Applaud the Ohio Department of Insurance. Jillian Froment, the director, and her colleagues mobilized to solve the problem of 20 mostly rural counties without an insurer participating in the health insurance exchange. That void put more than 11,000 Ohioans at risk of lacking needed health coverage.

A month ago, the department announced that insurers had been found for 19 counties. On Thursday, Paulding County, the last remaining county without a plan, gained coverage, too, CareSource agreeing to fill the gap, just as it has helped elsewhere.

What began in June with the larger insurers Anthem and Premier Health withdrawing from most counties has reached a happier ending. That also goes for the country, every county now with at least one insurer for its marketplace exchange in 2018.

For its part, the state insurance department performed as a good regulator should.

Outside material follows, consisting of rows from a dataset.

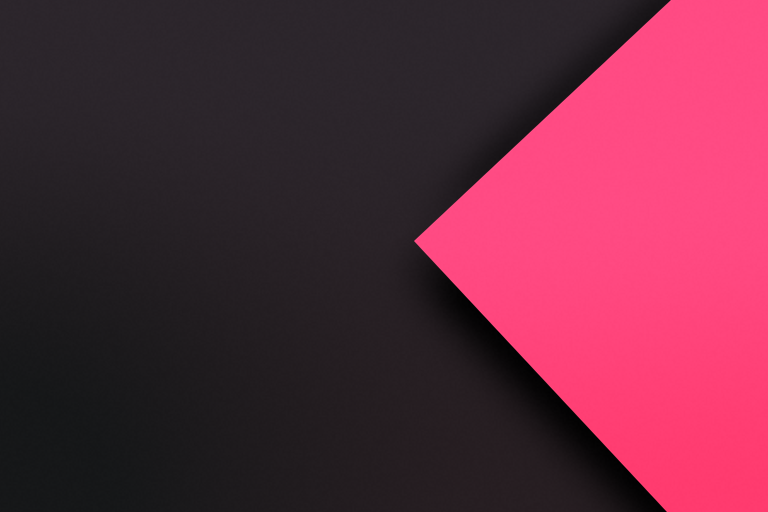
Write a Shadertoy shader that draws this background.

```glsl
// Pink paper wedge casting soft shadows over a dark charcoal sheet.

const float ASPECT = 1.5;
const vec2 TIP = vec2(0.8086, 0.5293);
const vec2 UPPER_DIR = vec2(0.5019, 0.4707);
const vec2 LOWER_DIR = vec2(0.4941, -0.5293);

const vec3 CHARCOAL_TOP = vec3(0.172, 0.147, 0.170);
const vec3 CHARCOAL_LOW = vec3(0.152, 0.118, 0.133);
const vec3 CHARCOAL_CORNER = vec3(0.085, 0.090, 0.095);
const vec3 PINK_TOP = vec3(1.0, 0.293, 0.515);
const vec3 PINK_LOW = vec3(1.0, 0.230, 0.432);

const float UPPER_SHADOW_WIDTH = 0.050;
const float LOWER_SHADOW_WIDTH = 0.068;
const float RIM_WIDTH = 0.003;
const float GRAIN_SCALE = 300.0;
const float GRAIN_AMOUNT = 0.010;

float hash(vec2 p) {
    vec3 q = fract(vec3(p.xyx) * 0.1031);
    q += dot(q, q.yzx + 33.33);
    return fract((q.x + q.y) * q.z);
}

float valueNoise(vec2 p) {
    vec2 cell = floor(p);
    vec2 f = fract(p);
    f = f * f * (3.0 - 2.0 * f);
    float low = mix(hash(cell), hash(cell + vec2(1.0, 0.0)), f.x);
    float high = mix(hash(cell + vec2(0.0, 1.0)), hash(cell + 1.0), f.x);
    return mix(low, high, f.y);
}

// Distance to a ray that starts at the origin
float rayDistance(vec2 p, vec2 dir) {
    return length(p - dir * max(dot(p, dir), 0.0));
}

// Soft falloff away from an edge
float shadowFalloff(float dist, float width) {
    float t = dist / width;
    return exp(-t * t);
}

vec3 charcoalSheet(vec2 p) {
    vec3 color = mix(CHARCOAL_LOW, CHARCOAL_TOP, smoothstep(0.1, 0.9, p.y));
    float corner = 1.0 - smoothstep(0.0, 1.0, length(p * vec2(1.0, 1.15)));
    float leftShade = 0.25 * (1.0 - smoothstep(0.0, 0.5, p.x)) * (1.0 - p.y);
    return mix(color, CHARCOAL_CORNER, clamp(corner + leftShade, 0.0, 1.0));
}

void mainImage(out vec4 fragColor, in vec2 fragCoord) {
    vec2 p = fragCoord / iResolution.xy * vec2(ASPECT, 1.0);
    float pixel = 1.0 / iResolution.y;

    // Wedge geometry
    vec2 q = p - TIP;
    vec2 upper = normalize(UPPER_DIR);
    vec2 lower = normalize(LOWER_DIR);
    float upperSide = dot(q, vec2(-upper.y, upper.x));
    float lowerSide = dot(q, vec2(lower.y, -lower.x));
    float wedge = max(upperSide, lowerSide);

    // Sheet and the shadows beside both edges
    vec3 color = charcoalSheet(p);
    float upperShadow = 0.48 * shadowFalloff(rayDistance(q, upper), UPPER_SHADOW_WIDTH)
        * smoothstep(-0.02, 0.25, dot(q, upper));
    float lowerShadow = 0.93 * shadowFalloff(rayDistance(q, lower), LOWER_SHADOW_WIDTH)
        * smoothstep(-0.04, 0.16, dot(q, lower));
    color *= (1.0 - upperShadow) * (1.0 - lowerShadow);

    // Pink paper with a faintly lit rim
    vec3 paper = mix(PINK_LOW, PINK_TOP, smoothstep(0.0, 0.65, p.y + 0.08 * (ASPECT - p.x)));
    paper += 0.03 * smoothstep(-RIM_WIDTH, 0.0, wedge);
    color = mix(color, paper, 1.0 - smoothstep(-0.7 * pixel, 0.7 * pixel, wedge));

    // Paper grain
    color += GRAIN_AMOUNT * (valueNoise(p * GRAIN_SCALE) - 0.5);
    fragColor = vec4(clamp(color, 0.0, 1.0), 1.0);
}
```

It worked with the industry to address the shortage without losing sight of the larger public interest. The Affordable Care Act can succeed as long as stakeholders join to work through the shortcomings in what basically is a sound structure.

Jillian Froment is right about another thing. This is a temporary solution. The collapse of Republican efforts to repeal the Affordable Care Act brings a small measure of certainty. Insurers know they can raise monthly premiums, and the subsidies available will absorb the blow to most customers.

It helps that President Trump has not followed through on threats to end key payments that assist low-income customers with deductibles and other out-of-pocket costs.

Now Congress must act, and quickly. Fortunately, U.S. Sen. Lamar Alexander, a Tennessee Republican, appears determined to make a try at bipartisan legislation to strengthen the capacity of the exchanges to offer accessible and affordable coverage.

Alexander has the calendar in mind, September a crucial month as insurers face deadlines to finalize plans for next year.

The exchanges operate for those who buy health insurance on their own. That is a small share of the total market, around 20 million people compared to 150 million with employer-based coverage and 75 million with Medicaid. The Affordable Care Act actually has meant overall improvement to an individual market troubled for decades, notably, in failing many who are chronically ill.

Look around the country, and states from Idaho to Arizona, Michigan to Massachusetts, feature multiple insurers selling to individual buyers. Ideally, every county would have at least two insurers. How to get there?

Something must be done to enhance the individual mandate, and the subsidies must be more realistic, many still unable to afford decent coverage. Most important, Congress and the White House would do well to adopt the spirit of Jillian Froment and colleagues: Commit to solve the problem.